Segment Open

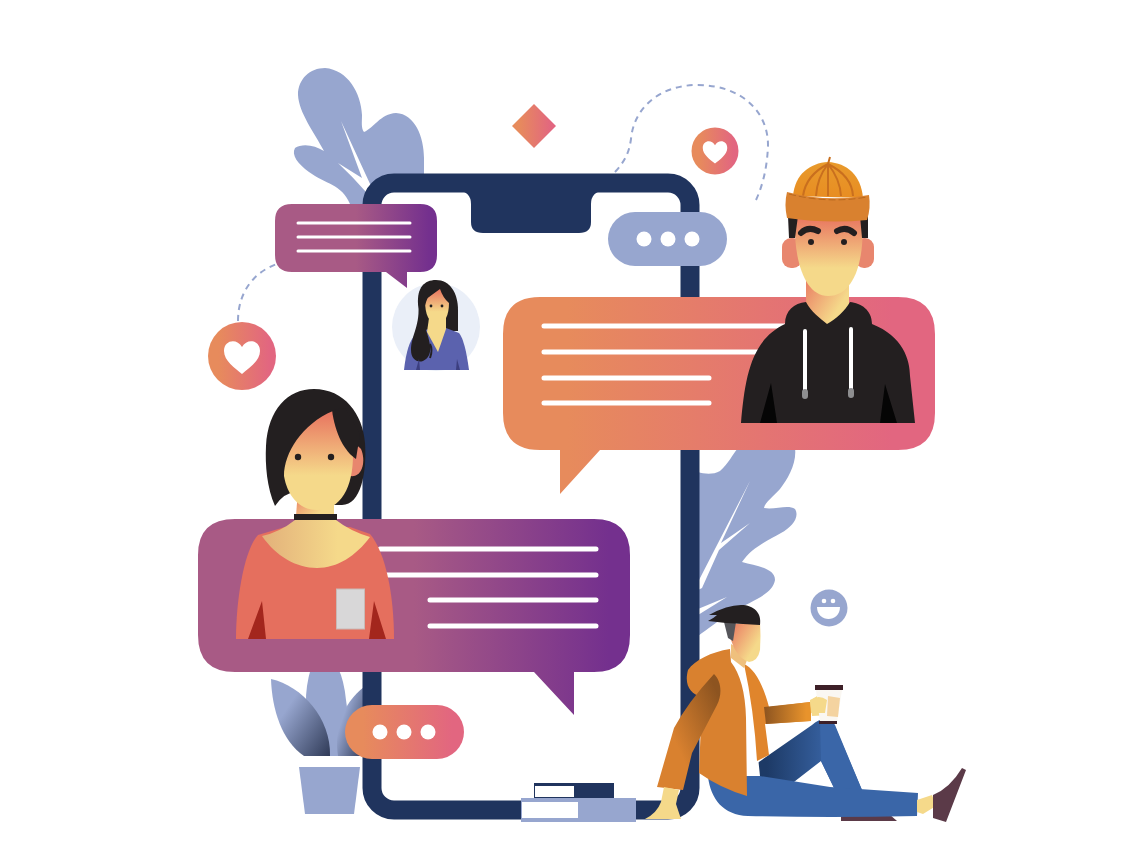
<!DOCTYPE html>
<html lang="en">
<head>
<meta charset="utf-8">
<title>Chat app illustration</title>
<style>
:root{--navy:#20345e;--blue:#97a6cf;--ink:#231f20;--orange:#e78b5c;--pink:#e26680;--mauve:#a85a85;--violet:#74308e;--coral:#e56f5e;--skin:#f5d98a;--blush:#e8866e;--jacket:#d9812f;--jeans:#3a66a8;--white:#fff}
html,body{margin:0;background:var(--white);overflow:hidden}
svg{display:block;width:1142px;height:868px}
.navy{fill:var(--navy)}.blue{fill:var(--blue)}.ink{fill:var(--ink)}.white{fill:var(--white)}
.coral{fill:var(--coral)}.jacket{fill:var(--jacket)}.jeans{fill:var(--jeans)}.skin{fill:var(--skin)}.blush{fill:var(--blush)}
.warm{fill:url(#warm)}.purple{fill:url(#purple)}.face{fill:url(#face)}
.lines{fill:none;stroke:var(--white);stroke-width:5;stroke-linecap:round}
.thin{stroke-width:3}
.trail{fill:none;stroke:var(--blue);stroke-width:2;stroke-dasharray:6 5}
.veins{fill:none;stroke:var(--white);stroke-width:3;stroke-linecap:round}
.w0{stop-color:var(--orange)}.w1{stop-color:var(--pink)}
.p0{stop-color:var(--mauve)}.p1{stop-color:var(--violet)}
.f0{stop-color:#e8735f}.f1{stop-color:var(--skin)}
.l0{stop-color:var(--blue)}.l1{stop-color:#2f3a57}
.j0{stop-color:#8d5420}.j1{stop-color:var(--jacket)}
.d0{stop-color:#1d3a66}.d1{stop-color:var(--jeans)}
</style>
</head>
<body>
<svg viewBox="0 0 1142 868" role="img" aria-label="People chatting through speech bubbles around a large smartphone">
<defs>
<linearGradient id="warm"><stop class="w0" offset=".15"/><stop class="w1" offset=".9"/></linearGradient>
<linearGradient id="purple"><stop class="p0" offset=".5"/><stop class="p1" offset=".95"/></linearGradient>
<linearGradient id="face" x2="0" y2="1"><stop class="f0" offset="0"/><stop class="f1" offset=".65"/></linearGradient>
<linearGradient id="neck" y2=".8"><stop class="f0" offset="0"/><stop class="f1" offset=".8"/></linearGradient>
<linearGradient id="shoulder"><stop offset="0" stop-color="#e2b07a"/><stop class="f1" offset=".7"/></linearGradient>
<linearGradient id="leaf-shade" x1=".2" y1=".3" x2="1" y2="1"><stop class="l0" offset=".1"/><stop class="l1" offset="1"/></linearGradient>
<linearGradient id="sleeve" x1=".9" y1=".1" x2=".3" y2=".6"><stop class="j0" offset="0"/><stop class="j1" offset="1"/></linearGradient>
<linearGradient id="forearm"><stop class="j0" offset="0"/><stop offset=".9" stop-color="#e8932c"/></linearGradient>
<linearGradient id="thigh"><stop class="d0" offset=".15"/><stop class="d1" offset=".75"/></linearGradient>
<linearGradient id="beanie-knit" x2="0" y2="1"><stop offset="0" stop-color="#e89a2c"/><stop offset="1" stop-color="#e88d22"/></linearGradient>
<path id="heart" d="M0 17C-7 11-18 4-18-6C-18-17-5-19 0-10C5-19 18-17 18-6C18 4 7 11 0 17Z"/>
<g id="typing-dots"><circle cx="-24" r="7.5"/><circle r="7.5"/><circle cx="24" r="7.5"/></g>
</defs>

<g id="foliage">
<path class="blue" d="M350 204C342 184 325 184 309 172C298 164 291 155 295 148C302 143 315 145 324 151C314 132 299 113 298 95C298 79 310 68 325 68C348 70 361 93 362 115C362 122 361 128 364 132C374 128 380 114 396 113C415 114 424 137 424 158L424 178L380 204Z"/>
<path class="white" d="M341 121L371 186L366 192Q352 176 338 163L362 178Z"/>
<path class="blue" d="M698 472C704 474 713 475 720 471C729 463 732 455 738 448L795 448C797 463 788 479 780 489C774 496 765 502 764 508C775 510 788 504 795 509C800 517 792 527 781 533C769 540 752 547 742 562C756 566 775 568 775 580C773 594 752 601 732 612C716 622 708 629 698 636Z"/>
<path class="white" d="M750 481L721 543L750 523L719 550L702 588L698 590L698 582Z"/>
<path class="white" d="M698 609L727 597L698 615Z"/>
</g>

<g id="potted-plant">
<path class="blue" d="M311 668Q300 705 313 735L330 756L348 756Q351 730 346 700Q344 680 338 668Z"/>
<path d="M271 679C302 686 331 718 330 756L304 756C282 741 272 710 271 679Z" fill="url(#leaf-shade)"/>
<path d="M364 687C342 704 334 730 338 756L364 756Z" fill="url(#leaf-shade)"/>
<path class="blue" d="M299 767H360L354 814H305Z"/>
</g>

<g id="phone">
<rect x="372" y="183" width="318" height="627" rx="22" fill="#fff" stroke="var(--navy)" stroke-width="19"/>
<path class="navy" d="M458 190Q471 192 471 204V222Q471 233 483 233H579Q591 233 591 222V204Q591 192 604 190Z"/>
</g>

<g id="books">
<rect class="navy" x="534" y="783" width="80" height="16"/><rect class="white" x="535" y="786" width="39" height="11"/>
<rect class="blue" x="521" y="798" width="115" height="24"/><rect class="white" x="522" y="802" width="56" height="16"/>
</g>

<g id="decorations">
<path class="warm" d="M534 104L556 126L534 148L512 126Z"/>
<path class="trail" d="M615 172C625 161 629 153 631 139C634 106 662 85 697 85C742 85 768 112 768 145Q767 176 756 200"/>
<path class="trail" d="M238 321C238 292 254 272 277 264"/>
<circle class="warm" cx="715" cy="151" r="23.5"/><use href="#heart" class="white" transform="translate(715 152) scale(.68)"/>
<circle class="warm" cx="242" cy="356" r="34"/><use href="#heart" class="white" transform="translate(242 357)"/>
<circle class="blue" cx="829" cy="608" r="18.5"/>
<circle class="white" cx="824" cy="601" r="2.3"/><circle class="white" cx="833" cy="601" r="2.3"/>
<path class="white" d="M817 607H840C840 623 817 623 817 607Z"/>
</g>

<g id="small-bubbles">
<path class="purple" d="M292 204H420Q437 204 437 221V255Q437 272 420 272H407V288L386 272H292Q275 272 275 255V221Q275 204 292 204Z"/>
<path class="lines thin" d="M298 223H410M298 237H410M298 251H410"/>
<rect class="blue" x="608" y="212" width="119" height="54" rx="27"/>
<use href="#typing-dots" class="white" x="668" y="239"/>
<rect class="warm" x="345" y="705" width="119" height="54" rx="27"/>
<use href="#typing-dots" class="white" x="404" y="732"/>
</g>

<g id="contact-avatar">
<circle cx="436" cy="327" r="44" fill="#eaeff8"/>
<path class="ink" d="M418 304C417 288 424 280 436 280C450 280 458 293 458 310V331H424Z"/>
<path d="M404 370Q407 343 415 335L430 328H446L459 333Q465 340 469 370Z" fill="#5b62ae"/>
<path class="skin" d="M429 318H446V329L438 352L427 332Z"/>
<path class="face" d="M425 300Q433 294 440 289Q443 298 449 303C449 315 445 324 437 324C429 323 425 315 425 300Z"/>
<path class="ink" d="M418 302C421 325 411 335 411 350C411 359 417 363 423 361C433 356 431 346 427 333C422 320 423 308 428 297Z"/>
<path d="M430 358Q433 350 430 344" stroke="#231f20" stroke-width="2" fill="none"/>
<path d="M416 370L419 359L420 370ZM456 370L457 359L460 370Z" fill="#3c3f80"/>
<circle class="ink" cx="431" cy="306" r="1.4"/><circle class="ink" cx="442" cy="306" r="1.4"/>
</g>

<g id="warm-message">
<path class="warm" d="M540 297H898Q935 297 935 334V413Q935 450 898 450H600L560 494V450H540Q503 450 503 413V334Q503 297 540 297Z"/>
<path class="lines" d="M544 326H790M544 352H770M544 378H709M544 403H709"/>
</g>

<g id="man-in-beanie">
<path d="M806 270H849V309L828 325L806 309Z" fill="url(#neck)"/>
<path class="ink" d="M741 423C745 377 751 340 785 324C785 311 794 303 806 302C811 312 820 318 827 324C836 319 845 311 850 302C861 303 872 310 872 324C903 336 910 360 910 376L915 423Z"/>
<path d="M760 423L771 383L777 423ZM880 423L885 384L897 423Z" fill="#050505"/>
<path d="M805 331V391M851 329V391" stroke="#fff" stroke-width="4" stroke-linecap="round"/>
<path d="M805 392V396M851 391V395" stroke="#8e8e90" stroke-width="6" stroke-linecap="round"/>
<rect class="blush" x="782" y="238" width="20" height="30" rx="9"/><rect class="blush" x="855" y="238" width="19" height="30" rx="9"/>
<path class="face" d="M795 216H862C865 251 858 296 828 296C804 296 793 258 795 216Z"/>
<path class="ink" d="M788 216H798L795 238H789ZM860 216H868V238H862Z"/>
<path d="M801 233Q808 226 818 231M837 231Q846 226 854 233" fill="none" stroke="#231f20" stroke-width="6" stroke-linecap="round"/>
<circle class="ink" cx="811" cy="242" r="3"/><circle class="ink" cx="844" cy="242" r="3"/>
<path d="M793 196C795 174 810 163 828 162C847 163 861 175 863 198Z" fill="url(#beanie-knit)"/>
<path d="M828 164L830 157M828 164Q806 175 803 196M828 164Q817 178 816 196M828 164V196M828 164Q840 179 841 196M828 164Q852 176 853 196" fill="none" stroke="#c96f1e" stroke-width="2"/>
<path class="jacket" d="M787 192Q828 203 869 195Q871 208 867 220Q828 224 787 218Q784 204 787 192Z"/>
<path d="M789 194Q828 204 867 197" fill="none" stroke="#b8691f" stroke-dasharray="7 3"/>
</g>

<g id="purple-message">
<path class="purple" d="M235 519H594Q630 519 630 555V635Q630 672 594 672H574V715L534 672H235Q198 672 198 635V555Q198 519 235 519Z"/>
<path class="lines" d="M380 549H596M385 575H596M430 600H596M430 626H596"/>
</g>

<g id="woman-in-coral-top">
<path class="ink" d="M275 506C267 488 265 465 266 446C268 409 288 389 314 389C344 389 363 414 365 443C367 472 361 505 342 505H328L300 490Q283 493 275 506Z"/>
<path class="coral" d="M236 639C236 600 244 550 258 535L285 527H350L370 534C386 553 394 596 394 639Z"/>
<path d="M262 536Q280 532 295 520H336Q350 531 370 537C356 556 337 568 317 568C296 568 276 556 262 536Z" fill="url(#shoulder)"/>
<path d="M298 490H334V516H296Z" fill="url(#neck)"/>
<rect class="ink" x="294" y="514" width="43" height="6"/>
<path class="blush" d="M347 452Q355 441 361 449C366 460 363 478 350 476Z"/>
<path class="face" d="M284 476C284 453 302 424 333 411Q337 435 353 455C353 487 341 510 317 510C298 510 287 494 284 476Z"/>
<path class="ink" d="M332 410C335 434 345 452 356 459L360 434L345 408Z"/>
<circle class="ink" cx="298" cy="457" r="3.2"/><circle class="ink" cx="331" cy="457" r="3.2"/>
<path d="M248 639L262 601L266 639ZM369 639L374 601L386 639Z" fill="#a3261d"/>
<rect x="336.5" y="589" width="28" height="40" fill="#d8d7d8" stroke="#c9b9b5"/>
</g>

<g id="seated-man">
<path d="M756 764L812 725Q824 714 834 724L862 790H835L821 761L790 785H750Z" fill="url(#thigh)"/>
<path class="jeans" d="M820 722Q829 717 835 725L862 790H835L821 761Z"/>
<path d="M841 821V815Q868 813 889 814L897 821Z" fill="#5b3a48"/>
<path class="jeans" d="M708 777C711 799 723 815 748 816Q830 818 917 816L918 793L830 787L747 774Z"/>
<path class="skin" d="M917 800L932 795L936 806L923 814L917 812Z"/>
<path d="M933 795Q950 788 962 768L966 770L946 822L933 818Z" fill="#5b3a48"/>
<path class="white" d="M731 661L744 665L751 690L760 776H746L738 700Z"/>
<path d="M744 664C754 668 763 684 769 707L810 702V721L765 724L769 755L757 761Q754 710 744 664Z" fill="#e0852c"/>
<path d="M764 707L811 702V721L766 724Z" fill="url(#forearm)"/>
<path class="jacket" d="M730 649C711 652 695 660 688 670C684 685 690 694 702 697L699 773Q720 788 747 796L746 718Q745 680 731 662Z"/>
<path d="M714 674C722 682 722 695 717 705L692 753L683 790L657 787L674 728Q688 702 714 674Z" fill="url(#sleeve)"/>
<path class="skin" d="M664 787L679 790L676 804L681 819H645Q657 813 661 802Z"/>
<path d="M731 644L749 655L744 668L731 658Z" fill="#efc07d"/>
<path d="M734 624L760 622Q761 636 760 650Q758 661 749 662C738 658 733 648 730 636Z" fill="url(#neck)"/>
<path d="M724 622H736L733 641L728 638Z" fill="#55555a"/>
<path class="ink" d="M708 621Q714 618 717 615L709 615Q727 605 741 605C754 605 762 613 760 625L726 623Z"/>
<path class="skin" d="M810 701L817 696L827 703L832 715L812 716Z"/>
<path d="M816 690H842L837 722H820Z" fill="#faf7f2"/>
<path d="M828 696L840 698L838 717L827 716Z" fill="#f4d3a0"/>
<path class="skin" d="M810 700Q819 694 827 700L825 713H811Z"/>
<rect x="815" y="685" width="28" height="5" fill="#3d2028"/><rect x="819" y="721" width="18" height="3" fill="#3d2028"/>
</g>
</svg>
</body>
</html>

Segment Closed

**Assignment**
Your answer should be a single number: the count of lines in the listing that hold the word "none".

**Solution for this problem**
7